Continuing my walk near the beaver lodges and muskrat dens, I finally spotted  a muskrat feeding on something in the waters of one of the ponds. 

There were also a few turtles sitting on a log, which surprised me on this foggy and cool morning. 

I was also surprised to see the downy woodpecker perched on a cattail reed and looking  for insects.

In the nearby woods I was happy to see this hermit  thrush return to the wetlands. Some of these birds remain in our area in the Winter but I didn’t see any this past Winter, and I hope it is staying here and not just passing through on its’s way further north. 

After seeing the hermit  thrush  I usually do I walked in the river lands area of the nature preserve. 

There were  plenty of fishermen  along the shores of lake Took-A-While.  

The presence of the  fishermen didn’t keep the double-breasted cormorants from swimming on the lake. Occasionally they would take off in a group and fly to another part of the lake in search of fish. 

As I walked along the trail between the lake the old  canal,

I was surprised again, this time to find these mushrooms growing along the trail. I believe they are mica cap mushrooms. I am looking forward to another season of searching for wild edible mushrooms. 

In a nearby tree this squirrel was looking down at me as I walked past.
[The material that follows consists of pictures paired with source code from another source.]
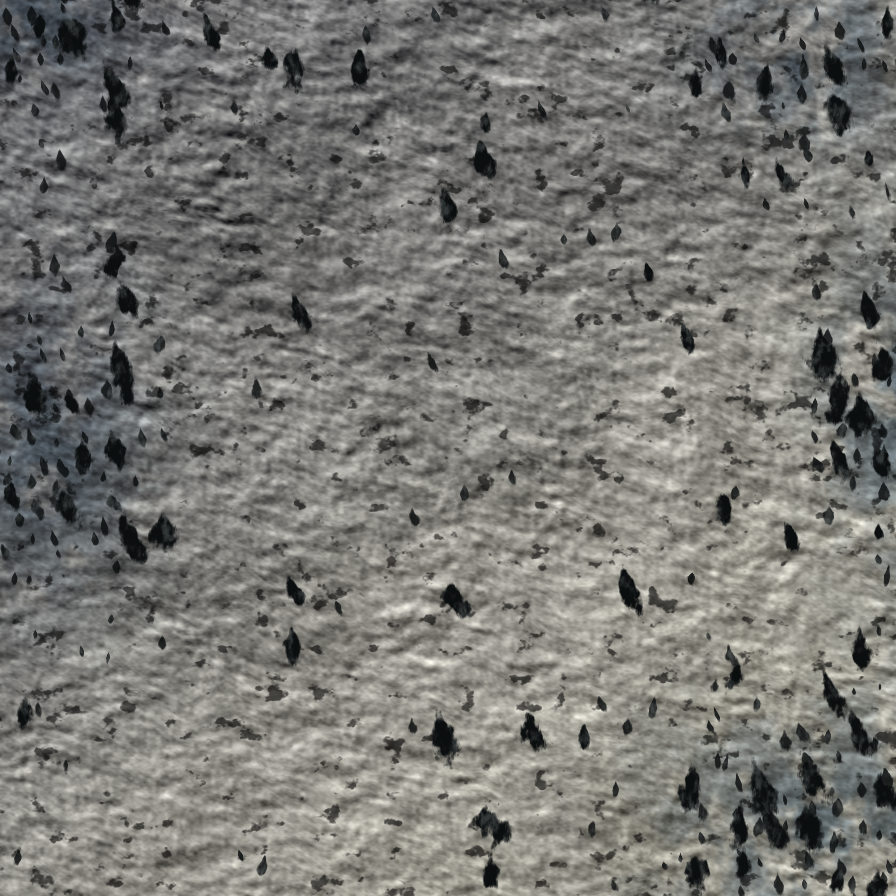
This texture is drawn by a Shadertoy shader. Its source:

```glsl
// Aerial view of a bare, stony hillside dotted with dark conifers.
// Ground: stretched value noise lit as relief over a broad diagonal gradient.
// Trees: jittered grids of ragged tapered ellipses, denser inside a few stands.

const vec3 SHADED_GROUND = vec3(0.405, 0.405, 0.410);
const vec3 SUNLIT_GROUND = vec3(0.605, 0.595, 0.550);
const vec3 STONE_TINT = vec3(1.00, 1.00, 0.97);
const vec3 TREE_DARK = vec3(0.045, 0.055, 0.058);
const vec3 TREE_LIGHT = vec3(0.20, 0.22, 0.22);
const vec3 STAND_SHADE = vec3(0.52, 0.60, 0.68);

const float STONE_FREQ = 42.0;
const float RELIEF_GAIN = 0.82;
const float PATCH_GAIN = 0.22;
const float TERRACE_GAIN = 0.14;
const float GRAIN_GAIN = 0.13;
const float SLOPE_ANGLE = 0.20;
const float TREE_CELLS = 19.0;
const float SHRUB_CELLS = 36.0;
const float TREE_HEIGHT = 0.026;
const float SHRUB_HEIGHT = 0.011;

float hash(vec2 p) {
    return fract(sin(dot(p, vec2(127.1, 311.7))) * 43758.5453);
}

float noise(vec2 p) {
    vec2 i = floor(p), f = fract(p);
    f = f * f * (3.0 - 2.0 * f);
    return mix(mix(hash(i), hash(i + vec2(1, 0)), f.x),
               mix(hash(i + vec2(0, 1)), hash(i + vec2(1, 1)), f.x), f.y);
}

mat2 rotation(float a) {
    return mat2(cos(a), -sin(a), sin(a), cos(a));
}

float fbm(vec2 p) {
    float sum = 0.0, amp = 0.5;
    for (int i = 0; i < 4; i++) {
        sum += amp * noise(p);
        p = rotation(0.5) * p * 2.03 + 17.3;
        amp *= 0.55;
    }
    return sum;
}

// Height of the stony surface, stretched along the slope
float stones(vec2 p) {
    vec2 q = rotation(-SLOPE_ANGLE) * p;
    q += 0.012 * vec2(noise(p * 19.0), noise(p * 19.0 + 40.0));
    return fbm(q * STONE_FREQ * vec2(0.75, 1.35));
}

float blob(vec2 p, vec2 centre, vec2 radius) {
    vec2 q = (p - centre) / radius;
    return exp(-dot(q, q));
}

// How thickly the trees stand at a place, 0 to 1
float standDensity(vec2 p) {
    float d = blob(p, vec2(0.03, 0.98), vec2(0.12, 0.09));
    d += blob(p, vec2(0.05, 0.50), vec2(0.11, 0.17));
    d += blob(p, vec2(0.90, 0.94), vec2(0.11, 0.10));
    d += blob(p, vec2(1.00, 0.54), vec2(0.08, 0.18));
    d += blob(p, vec2(0.92, 0.07), vec2(0.18, 0.14));
    return min(d, 1.0);
}

// Coverage of one scattered layer of trees
float treeLayer(vec2 p, float cells, float height, float sparse, float seed) {
    float cover = 0.0;
    vec2 home = floor(p * cells);
    float ragged = fbm(p * vec2(95.0, 60.0) + seed) - 0.45;
    for (int y = -1; y <= 1; y++)
    for (int x = -1; x <= 1; x++) {
        vec2 cell = home + vec2(x, y);
        vec2 id = cell + seed;
        vec2 centre = (cell + 0.15 + 0.7 * vec2(hash(id), hash(id + 31.7))) / cells;
        float chance = sparse + 0.8 * standDensity(centre);
        if (hash(id + 77.3) > chance) continue;
        float h = height * mix(0.5, 1.1, hash(id + 53.1));
        float w = h * mix(0.38, 0.68, hash(id + 11.9));
        vec2 q = p - centre;
        q.x += q.y * 0.6 * (hash(id + 91.3) - 0.3);
        q /= vec2(w, h);
        q.x /= mix(1.0, 0.4, smoothstep(-0.2, 1.0, q.y));
        float edge = length(q) - 0.95 + 1.5 * ragged;
        cover = max(cover, smoothstep(0.22, -0.22, edge));
    }
    return cover;
}

void mainImage(out vec4 fragColor, in vec2 fragCoord) {
    vec2 p = fragCoord / iResolution.xy;

    // Broad light, from the shaded upper left to the sunlit lower right
    float sun = smoothstep(-0.75, 0.55, p.x * 0.65 - p.y * 0.85 + 0.25 * (fbm(p * 5.0) - 0.45));
    vec3 color = mix(SHADED_GROUND, SUNLIT_GROUND, sun);

    // Relief lit from the upper left, patches, terraces and fine grain
    float relief = stones(p) - stones(p + vec2(-0.0045, 0.0060));
    float patches = fbm(p * 11.0 + 5.0) - 0.45;
    vec2 along = rotation(-SLOPE_ANGLE) * p;
    float terrace = fbm(along * vec2(5.0, 42.0) + 9.0) - 0.45;
    float grain = noise(p * 210.0) - 0.5;
    float tone = RELIEF_GAIN * relief + PATCH_GAIN * patches + GRAIN_GAIN * grain;
    tone += TERRACE_GAIN * terrace * smoothstep(0.2, 0.9, p.x);
    color += tone * STONE_TINT;

    // Bluish shade under the stands and small dark hollows
    float stand = standDensity(p) * smoothstep(0.30, 0.62, fbm(p * 24.0 + 3.0));
    color *= mix(vec3(1.0), STAND_SHADE, 0.9 * stand);
    float hollow = smoothstep(0.66, 0.78, fbm(p * vec2(48.0, 62.0) + 70.0));
    color *= 1.0 - 0.6 * hollow;

    // Trees and shrubs
    float trees = treeLayer(p, TREE_CELLS, TREE_HEIGHT, 0.08, 3.0);
    trees = max(trees, 0.85 * treeLayer(p, SHRUB_CELLS, SHRUB_HEIGHT, 0.035, 47.0));
    float needles = smoothstep(0.45, 0.85, fbm(p * vec2(130.0, 80.0)));
    color = mix(color, mix(TREE_DARK, TREE_LIGHT, needles), trees);

    fragColor = vec4(clamp(color, 0.0, 1.0), 1.0);
}
```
I walked  past the lake and on to the Riverside trail. You can again see the hint of green in the trees along the trail. 

And, on the ground, I was delighted to find the trout lilies were blooming. 

A native plant these flowers are named after their leaves which resemble  brook trout. They are one of the first native flowers to bloom in our woodlands. 

After enjoying the trout lilies I began my two mile hike back to my car in the woods. The fog had lifted and some breaks appeared in the clouds. 

In the wetlands more turtles made their appearance, as did a number of frogs. Most of the frogs jumped into the vernal pools of water along the trail. This one, I believe it’s a small bullfrog, sat still long enough for me to get a photo. 

The sun began to shine through the clouds as I hiked in the wetlands. 

And it brought out this huge snapping turtle, for a few minutes anyway. It quickly submerged under the muddy waters as I walked by,

As I approached the parking lot I saw this great blue heron perched in a tree. 

It appeared it was just finishing swallowing a fish or frog and seemed to be clearing it’s throat as I watched. 

Once again I stopped to visit the bald eagles nest.  This time both parents were home. 

I watched for a while and was treated to the magnificent and piercing  cries of the eagle sitting in the nest.  It is always a wonderful experience to see  our Nation’s symbol in the wild and free. This is a link to a gallery with some more photos of the eagles, great blue herons and other birds I saw on my hike. Susquehanna Wetlands birds April 10 2021. 

Once again I enjoyed the natural beauty of the wetlands and I enjoy even more sharing it with the folks who follow my blog. It is Tuesday morning as I finish this one and I am already looking forward to another hike this weekend. But  now it time to head to the office. Here is a link to another gallery with more photos  from my hike. Susquehanna Wetlands April 10 2021. 

The most beautiful gift of nature is that it gives one pleasure to look around and try to comprehend what we see. Albert Einstein






































This is my first post